“We the people have to respond to this by getting out and taking the streets”, says Albert Roca, a 54 year old publicist, who’s decided to come against the wishes of his girlfriend, who told him he was crazy. “I took a picture of the Ramblas and sent it to her and wrote, ‘Look how many crazy people there are’.”

Just before noon the Mayor of Barcelona Ada Colau visited the Plaça Catalunya with her retinue. She is a very popular figure who comes from civil society in a country where many citizens don’t feel properly represented by traditional politicians. Many people followed her carrying roses, a symbol of Barcelona, while they made their way into the square.

Shortly after, around 100,000 people packed Plaça Catalunya and its adjacent streets for a minute of silence begins for the victims. Only the flapping of pigeon’s wings overhead can be heard. And then an applause and a loud chant break the silence: “I am not afraid! I am not afraid!”, sang the people in Catalan.

Along with Colau in the centre of the square there was Carles Puigdemont, the head of the Catalan regional government and leader of the independence movement that has called for a referendum on 1 October, and along side them, King Felipe as the head of State, and Mariano Rajoy, the Prime Minister of Spain and a bitter political rival of Puigdemont. Seeing them standing together presents an image that until yesterday afternoon would’ve seemed impossible.

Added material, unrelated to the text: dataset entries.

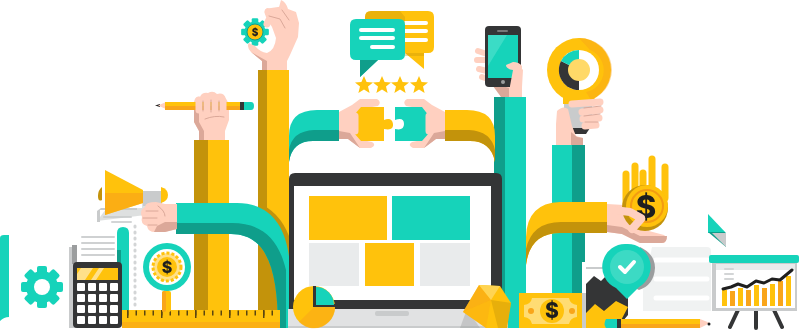
<!DOCTYPE html>
<html lang="en">
<head>
<meta charset="utf-8">
<title>Business teamwork illustration</title>
<style>
:root{--teal:#16d3ba;--teal-dark:#0f9e8b;--yellow:#ffc20c;--yellow-dark:#c3930b;--amber:#f9a51a;--skin:#ffd0c0;--skin-dark:#dba899;--ink:#343536;--black:#1f1f1f;--grey:#e9ebec;--mid:#c9cbcc;--shade:#9b9d9e;--paper:#fff}
html,body{margin:0;background:var(--paper)}
body{width:800px;height:330px;overflow:hidden}
svg{display:block}
.teal{fill:var(--teal)}.teal-dark{fill:var(--teal-dark)}
.yellow{fill:var(--yellow)}.yellow-dark{fill:var(--yellow-dark)}.amber{fill:var(--amber)}
.skin{fill:var(--skin)}.skin-dark{fill:var(--skin-dark)}
.ink{fill:var(--ink)}.black{fill:var(--black)}
.grey{fill:var(--grey)}.mid{fill:var(--mid)}.shade{fill:var(--shade)}.paper{fill:var(--paper)}
.line{fill:none;stroke-linecap:round;stroke-linejoin:round}
.white-line{stroke:var(--paper);stroke-width:4}
.finger{stroke:var(--skin)}
.crease{stroke:var(--skin-dark);stroke-width:1}
.money{font-family:Inter,Roboto,sans-serif;font-weight:800;text-anchor:middle;fill:var(--black)}
</style>
</head>
<body>
<svg width="800" height="330" viewBox="0 0 800 330" role="img" aria-label="Hands holding business tools around a laptop">
<defs>
  <g id="gear">
    <g id="gear-teeth"><rect x="-5" y="-21" width="10" height="42" rx="2"/><rect x="-21" y="-5" width="42" height="10" rx="2"/></g>
    <use href="#gear-teeth" transform="rotate(45)"/>
    <circle r="16"/>
  </g>
  <polygon id="star" points="0,-9 2.6,-3 9,-2.6 4,1.6 5.6,8 0,4.6 -5.6,8 -4,1.6 -9,-2.6 -2.6,-3"/>
  <g id="key-row"><rect width="8" height="8" rx="1"/><rect x="11" width="8" height="8" rx="1"/><rect x="22" width="8" height="8" rx="1"/><rect x="33" width="8" height="8" rx="1"/></g>
  <clipPath id="ground"><rect width="800" height="328"/></clipPath>
</defs>

<g id="left-edge-and-gear">
  <path class="teal" d="M0 238Q0 235 4 235H9V317Q4 317 0 321Z"/>
  <use href="#gear" class="teal" x="42" y="287"/>
  <circle class="paper" cx="42" cy="287" r="8"/>
</g>

<g id="documents">
  <path class="mid" d="M97 211L101 208H137V222H97Z"/>
  <rect class="paper" x="100" y="210" width="38" height="102"/>
  <path class="line" stroke="#d3d5d6" stroke-width="3" stroke-dasharray="1 5" d="M135 226V308"/>
  <path class="line" stroke="#d3d5d6" stroke-width="2" d="M104 217H131M112 222H131"/>
  <rect class="paper" x="78" y="232" width="40" height="80"/>
  <path class="line" stroke="#cfd1d2" stroke-width="2" d="M82 237H114M82 243H114M82 249H114M82 255H114"/>
  <path class="mid" d="M69 247H76V328H69Z"/>
  <path class="shade" d="M72 245H77V264H72Z"/>
  <path class="teal" d="M117 312V233Q117 227 123 227T129 233V312Z"/>
  <rect class="teal-dark" x="117" y="250" width="4" height="62"/>
</g>

<g id="calculator">
  <rect class="ink" x="73" y="262" width="49" height="66" rx="4"/>
  <rect class="yellow" x="77" y="268" width="41" height="12"/>
  <path fill="#ffe08a" d="M81 268H93L85 280H77V274ZM99 268H104L96 280H91Z"/>
  <g class="paper"><use href="#key-row" x="77" y="283"/><use href="#key-row" x="77" y="294"/><use href="#key-row" x="77" y="305"/><use href="#key-row" x="77" y="316"/></g>
</g>

<g id="arm-with-pencil">
  <rect class="yellow" x="194" y="140" width="35" height="171"/>
  <rect class="yellow-dark" x="194" y="140" width="14" height="171"/>
  <path class="skin" d="M199 140V131L194 122V102Q195 96 200 97Q202 92 208 93Q213 90 217 94Q224 92 226 99L229 104V120L225 131V140Z"/>
  <path class="skin-dark" d="M199 140V131L194 122V105L199 110V122L204 131V140Z"/>
  <polygon class="black" points="155,105.500 160,104 160,107"/>
  <polygon class="skin" points="158,105.500 166,102 166,109"/>
  <rect class="yellow" x="165" y="102" width="79" height="4"/>
  <rect class="amber" x="165" y="106" width="79" height="4"/>
  <rect class="ink" x="240" y="102" width="4" height="8"/>
  <path class="teal" d="M244 102H251Q254 102 254 106T251 110H244Z"/>
  <path class="line finger" stroke-width="7" d="M199 100V110M207 98V111M215 98V111M223 101V110"/>
  <path class="line crease" d="M203 101V111M211 100V112M219 101V111M205 119Q215 115 224 117"/>
</g>

<g id="tall-arm-with-gear">
  <rect class="yellow" x="258" y="70" width="31" height="240"/>
  <rect class="yellow-dark" x="258" y="70" width="9" height="240"/>
  <path class="yellow-dark" d="M258 203Q279 211 289 236V310H258Z"/>
  <use href="#gear" class="teal" transform="translate(255 32) scale(.66)"/>
  <circle class="yellow" cx="255" cy="32" r="8"/>
  <circle fill="none" stroke="#0f9e8b" cx="255" cy="32" r="8"/>
  <text class="money" x="255" y="36" font-size="10">$</text>
  <path class="skin" d="M262 70V61L251 52Q246 46 249 43L255 46Q260 52 267 53Q275 50 276 38L272 27L266 17Q263 10 267 8L278 11L281 0Q286 2 288 9L296 12L299 23L298 37L290 55L287 61V70Z"/>
  <path class="line finger" stroke-width="7" d="M267 24Q271 13 281 15M268 12L282 10"/>
  <path class="line crease" d="M282 10L289 20M269 16L280 19L285 28"/>
  <path class="skin-dark" d="M262 70V61L251 52L267 61V70Z"/>
</g>

<g id="megaphone-arm" clip-path="url(#ground)">
  <path class="yellow-dark" d="M102 187Q98 190 98 196T102 200Z"/>
  <path class="mid" d="M97 221L106 209L142 208V201H162V213Z" opacity=".6"/>
  <path class="yellow" d="M105 170L143 190V203L105 215Z"/>
  <path class="amber" d="M105 193H143V203L105 215Z" opacity=".65"/>
  <rect class="mid" x="143" y="191" width="19" height="15"/>
  <path class="yellow" d="M161 187Q168 189 168 195T161 203Z"/>
  <path class="teal" d="M176 203H237C273 203 289 230 290 270V328H278C278 270 267 234 231 234H176Z"/>
  <path class="teal-dark" d="M176 223H232C264 223 279 241 286 270V328H278C278 270 267 234 231 234H176Z"/>
  <path class="skin" d="M177 204H165L156 202Q145 202 145 207Q139 210 142 217Q140 224 147 226Q148 232 155 232H165L177 229Z"/>
  <path class="skin-dark" d="M177 229V222H165L157 226L154 232H165Z"/>
  <path class="line crease" d="M146 211H158M143 218H157M148 225H157M158 206Q165 211 165 216"/>
</g>

<g id="ruler">
  <rect class="yellow" x="122" y="310" width="158" height="18"/>
  <rect class="amber" x="122" y="322" width="158" height="6" opacity=".6"/>
  <path fill="none" stroke="#5b4610" stroke-width="5" stroke-dasharray="1.500 7" d="M127 313H276"/>
  <path fill="none" stroke="#5b4610" stroke-width="8" stroke-dasharray="1.500 32.500" d="M127 314H276"/>
</g>

<g id="magnifier">
  <rect class="mid" x="164" y="287" width="5" height="8"/>
  <rect class="yellow" x="162" y="291" width="9" height="21" rx="2"/>
  <rect class="amber" x="162" y="291" width="4" height="21" rx="2"/>
  <circle class="teal" cx="167" cy="267" r="24"/>
  <circle class="paper" cx="167" cy="267" r="18"/>
  <circle fill="#ffe08a" cx="167" cy="267" r="14"/>
  <circle fill="none" stroke="#ffc20c" stroke-width="3" stroke-dasharray="3 2" cx="167" cy="267" r="14"/>
  <circle class="yellow" cx="167" cy="267" r="10"/>
  <text class="money" x="167" y="273" font-size="16">$</text>
</g>

<g id="speech-bubbles">
  <path class="yellow" d="M371 11H428Q434 11 434 17V47Q434 53 428 53H424V69L405 53H371Q365 53 365 47V17Q365 11 371 11Z"/>
  <path class="line white-line" d="M405 23H426M405 31H426M405 40H426"/>
  <path class="yellow-dark" d="M371 11H400L405 17V53H424V56H400L365 40V17Q365 11 371 11Z" opacity=".35"/>
  <path class="teal" d="M356 19H399Q405 19 405 25V54Q405 60 399 60H378L360 77V60H356Q350 60 350 54V25Q350 19 356 19Z"/>
  <path class="teal-dark" d="M360 60H378L360 77Z"/>
  <path class="line white-line" d="M361 30H393M361 38H393M372 47H393"/>
</g>

<g id="rating" class="yellow">
  <use href="#star" x="364" y="85"/><use href="#star" x="382" y="85"/><use href="#star" x="400" y="85"/><use href="#star" x="419" y="85"/>
</g>

<g id="phone-arm">
  <rect class="teal" x="494" y="97" width="32" height="231"/>
  <rect class="teal-dark" x="494" y="97" width="11" height="231"/>
  <path class="line finger" stroke-width="6" d="M478 51L487 54M477 60H487M479 69L487 71M482 77L488 79"/>
  <path class="skin" d="M487 74L498 88L501 97H522V87L523 70L516 62H500Z"/>
  <path class="skin-dark" d="M490 82L501 97H509V88Z"/>
  <rect class="ink" x="485" y="26" width="36" height="61" rx="4"/>
  <rect class="teal" x="488" y="35" width="30" height="43"/>
  <path fill="#5be3d0" d="M488 35H507L488 66Z" opacity=".55"/>
  <path class="line" stroke="#777" stroke-width="2" d="M498 31H507"/>
  <circle class="shade" cx="503" cy="82" r="2"/>
  <path class="skin" d="M522 97V66Q519 62 513 62L506 65Q506 69 513 70L510 86V97Z"/>
</g>

<g id="puzzle-handshake">
  <path class="teal" d="M339 110H317Q289 110 289 136V162Q292 141 313 141H339Z"/>
  <path class="teal-dark" d="M339 130H314Q292 131 289 150V162Q292 141 313 141H339Z"/>
  <path class="yellow" d="M445 110H467Q495 110 495 136V162Q491 141 470 141H445Z"/>
  <path class="yellow-dark" d="M445 130H469Q491 131 495 150V162Q491 141 470 141H445Z"/>
  <g id="left-hand">
    <path class="skin" d="M339 112L352 105L360 99H377Q382 102 378 106L366 108L362 140L372 142Q377 145 371 148H360L348 139H339Z"/>
    <path class="skin-dark" d="M339 131L350 133L360 148L348 139H339Z"/>
  </g>
  <g id="right-hand">
    <path class="skin" d="M445 112L432 105L424 99H407Q402 102 406 106L418 108L422 140L412 142Q407 145 413 148H424L436 139H445Z"/>
    <path class="skin-dark" d="M445 131L434 133L424 148L436 139H445Z"/>
  </g>
  <path class="yellow" d="M361 107H384V120Q392 117 393 124T384 129V141H361L354 133V115Z"/>
  <path class="teal" d="M395 107H422L429 116V133L422 141H395V129Q404 131 404 124T395 120Z"/>
  <path class="line finger" stroke-width="7" d="M355 116V131M429 116V131"/>
</g>

<g id="bulb-arm">
  <rect class="teal" x="552" y="145" width="33" height="148"/>
  <rect class="teal-dark" x="572" y="145" width="13" height="148"/>
  <path class="yellow" d="M563 97L560 63H598L594 104H563Z"/>
  <circle class="yellow" cx="579" cy="70" r="32"/>
  <path class="amber" d="M579 38A32 32 0 0 1 591 100L586 92A22 22 0 0 0 590 50Z" opacity=".45"/>
  <circle class="paper" cx="579" cy="70" r="20"/>
  <path class="ink" d="M579 70L561 61A20 20 0 0 0 579 90Z"/>
  <path class="teal" d="M579 70L561 61A20 20 0 0 1 579 50Z"/>
  <circle fill="#ffd968" cx="579" cy="70" r="11"/>
  <path class="mid" d="M564 104H592V126L587 130H570L564 124Z"/>
  <path class="ink" d="M570 128H590L586 134H574Z"/>
  <path class="skin" d="M556 145V124L557 111Q563 105 568 109L572 126L576 136L583 138V145Z"/>
  <path class="skin-dark" d="M571 145V132L577 137L583 138V145Z"/>
  <path class="line finger" stroke-width="7" d="M572 104L600 102M582 112L600 110M583 119L599 118M585 126L596 125"/>
  <path class="line crease" d="M584 108L601 106M584 116L600 114M585 122L598 122"/>
</g>

<g id="coin-arm" clip-path="url(#ground)">
  <path class="yellow" d="M607 202H560Q527 203 526 237V265Q530 233 560 233H607Z"/>
  <path class="yellow-dark" d="M607 222H561Q532 222 526 249V265Q530 233 560 233H607Z"/>
  <path class="line" stroke="#ffc20c" stroke-width="7" d="M626 174V203M635 166V191M643 173V186M652 159V186M665 167V198"/>
  <path class="skin" d="M607 204L624 205L650 222L649 231L664 235Q669 238 664 243H640L622 234L607 232Z"/>
  <path class="skin-dark" d="M607 225L622 227L640 236H667Q667 243 662 243H640L622 234L607 232Z"/>
  <circle class="yellow-dark" cx="645" cy="208" r="23"/>
  <circle class="yellow" cx="647" cy="206" r="21"/>
  <circle fill="none" stroke="#f39c12" stroke-width="2" cx="647" cy="206" r="16"/>
  <text class="money" x="646" y="218" font-size="31">$</text>
  <path class="line finger" stroke-width="8" d="M614 210L630 212L641 218M632 229L641 219"/>
</g>

<g id="laptop">
  <path class="ink" d="M289 310V179Q289 173 295 173H496Q502 173 502 179V310Z"/>
  <rect class="paper" x="294" y="186" width="197" height="114"/>
  <rect class="yellow" x="309" y="196" width="78" height="44"/>
  <rect class="teal" x="392" y="196" width="78" height="44"/>
  <rect class="grey" x="309" y="243" width="50" height="43"/>
  <rect class="yellow" x="365" y="243" width="49" height="43"/>
  <rect class="grey" x="420" y="243" width="50" height="43"/>
  <path fill="#e1e2e3" d="M288 309H508V328H288Z"/>
  <rect class="mid" x="375" y="311" width="34" height="5" rx="2"/>
  <path class="mid" d="M288 326H508V328H288Z"/>
</g>

<g id="pie-chart">
  <circle class="yellow" cx="314" cy="307" r="21"/>
  <path class="amber" d="M299 322L314 307H335A21 21 0 0 1 299 322Z" opacity=".5"/>
  <path class="ink" d="M313 286V307H335V304H316V286Z"/>
  <path class="teal" d="M316 287A18 18 0 0 1 334 305H316Z"/>
</g>

<g id="gem">
  <path class="shade" d="M460 328L467 309L480 328Z" opacity=".4"/>
  <polygon class="yellow" points="479,285 500,286 511,303 507,328 486,328 463,312"/>
  <polygon class="amber" points="479,285 491,300 463,312" opacity=".6"/>
  <polygon fill="#ffd452" points="479,285 500,286 491,300"/>
  <polygon class="yellow-dark" points="491,300 511,303 507,328 498,328" opacity=".4"/>
  <polygon class="amber" points="463,312 491,300 486,328" opacity=".35"/>
</g>

<g id="banknote">
  <rect class="yellow" x="519" y="293" width="63" height="35"/>
  <path fill="#ffdc73" d="M532 298H569Q570 304 577 305V317Q570 318 569 324H532Q531 318 524 317V305Q531 304 532 298Z"/>
  <circle class="yellow" cx="552" cy="311" r="12"/>
  <circle class="amber" cx="531" cy="311" r="3"/><circle class="amber" cx="572" cy="311" r="3"/>
  <text class="money" x="552" y="318" font-size="21">$</text>
</g>

<g id="report" clip-path="url(#ground)">
  <path class="grey" d="M652 247H707Q711 247 711 251V311H643V290Z" opacity=".65"/>
  <path class="line" stroke="#fff" stroke-width="5" d="M656 260H707M656 279H707M656 298H707"/>
  <rect class="paper" x="582" y="262" width="47" height="66"/>
  <path class="mid" d="M586 267H607V269H586ZM582 293H587V328H582Z"/>
  <path class="ink" d="M586 284L594 276L601 281L609 273L628 290V315L617 328H586Z"/>
  <path class="yellow" d="M586 313L595 304L604 311L616 301L628 307L617 328H586Z"/>
  <path class="shade" d="M640 247Q655 254 655 268Q654 285 639 290L627 284Z"/>
  <path class="teal" d="M627 244A23 23 0 0 1 639 287L627 299L616 288A23 23 0 0 1 627 244Z"/>
  <circle fill="#5be0cd" cx="627" cy="267" r="17" opacity=".55"/>
  <path class="line" stroke="#fff" stroke-width="4" d="M620 267L625 272L634 262"/>
</g>

<g id="lower-pencil">
  <path class="teal" d="M606 319H618V328H606Q603 324 606 319Z"/>
  <rect class="ink" x="617" y="319" width="4" height="9"/>
  <rect class="yellow" x="621" y="319" width="79" height="5"/>
  <rect class="amber" x="621" y="324" width="79" height="4"/>
  <path class="skin" d="M700 319L710 323L700 328Z"/>
  <circle class="black" cx="709" cy="324" r="1.500"/>
</g>

<g id="paper-corner">
  <path class="teal" d="M708 214L726 233H708Z"/>
  <path class="teal-dark" d="M708 232H725L726 247Z"/>
  <path class="mid" d="M712 233H726V247Z"/>
</g>

<g id="presentation-board">
  <path class="line" stroke="#343536" stroke-width="4" d="M738 310L730 327M756 310V328M774 310L782 327"/>
  <rect class="mid" x="712" y="262" width="85" height="49"/>
  <rect class="paper" x="716" y="264" width="79" height="44"/>
  <rect class="grey" x="716" y="264" width="79" height="6"/>
  <rect class="teal" x="709" y="255" width="90" height="8" rx="2"/>
  <path class="line" stroke="#d3d5d6" stroke-width="2" d="M725 269H733M725 274H733M725 279H733"/>
  <path class="yellow" d="M722 290H727V306H722ZM738 288H743V306H738ZM754 285H759V306H754ZM770 284H775V306H770ZM786 276H791V306H786Z"/>
  <path class="amber" d="M730 291H735V306H730ZM746 290H751V306H746ZM762 288H767V306H762ZM778 281H783V306H778Z"/>
  <path class="line" stroke="#1f1f1f" stroke-width="3" d="M723 289L731 287L738 284L747 287L756 281L764 283L772 279L780 280L792 270"/>
</g>
</svg>
</body>
</html>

Very slowly people start emptying the square, where many still remain singing defiantly. “The attacks yesterday were a disgrace”, says a doorman just outside the city centre as Barcelona began returning to normality, “but we are going to carry on, what else can we do?”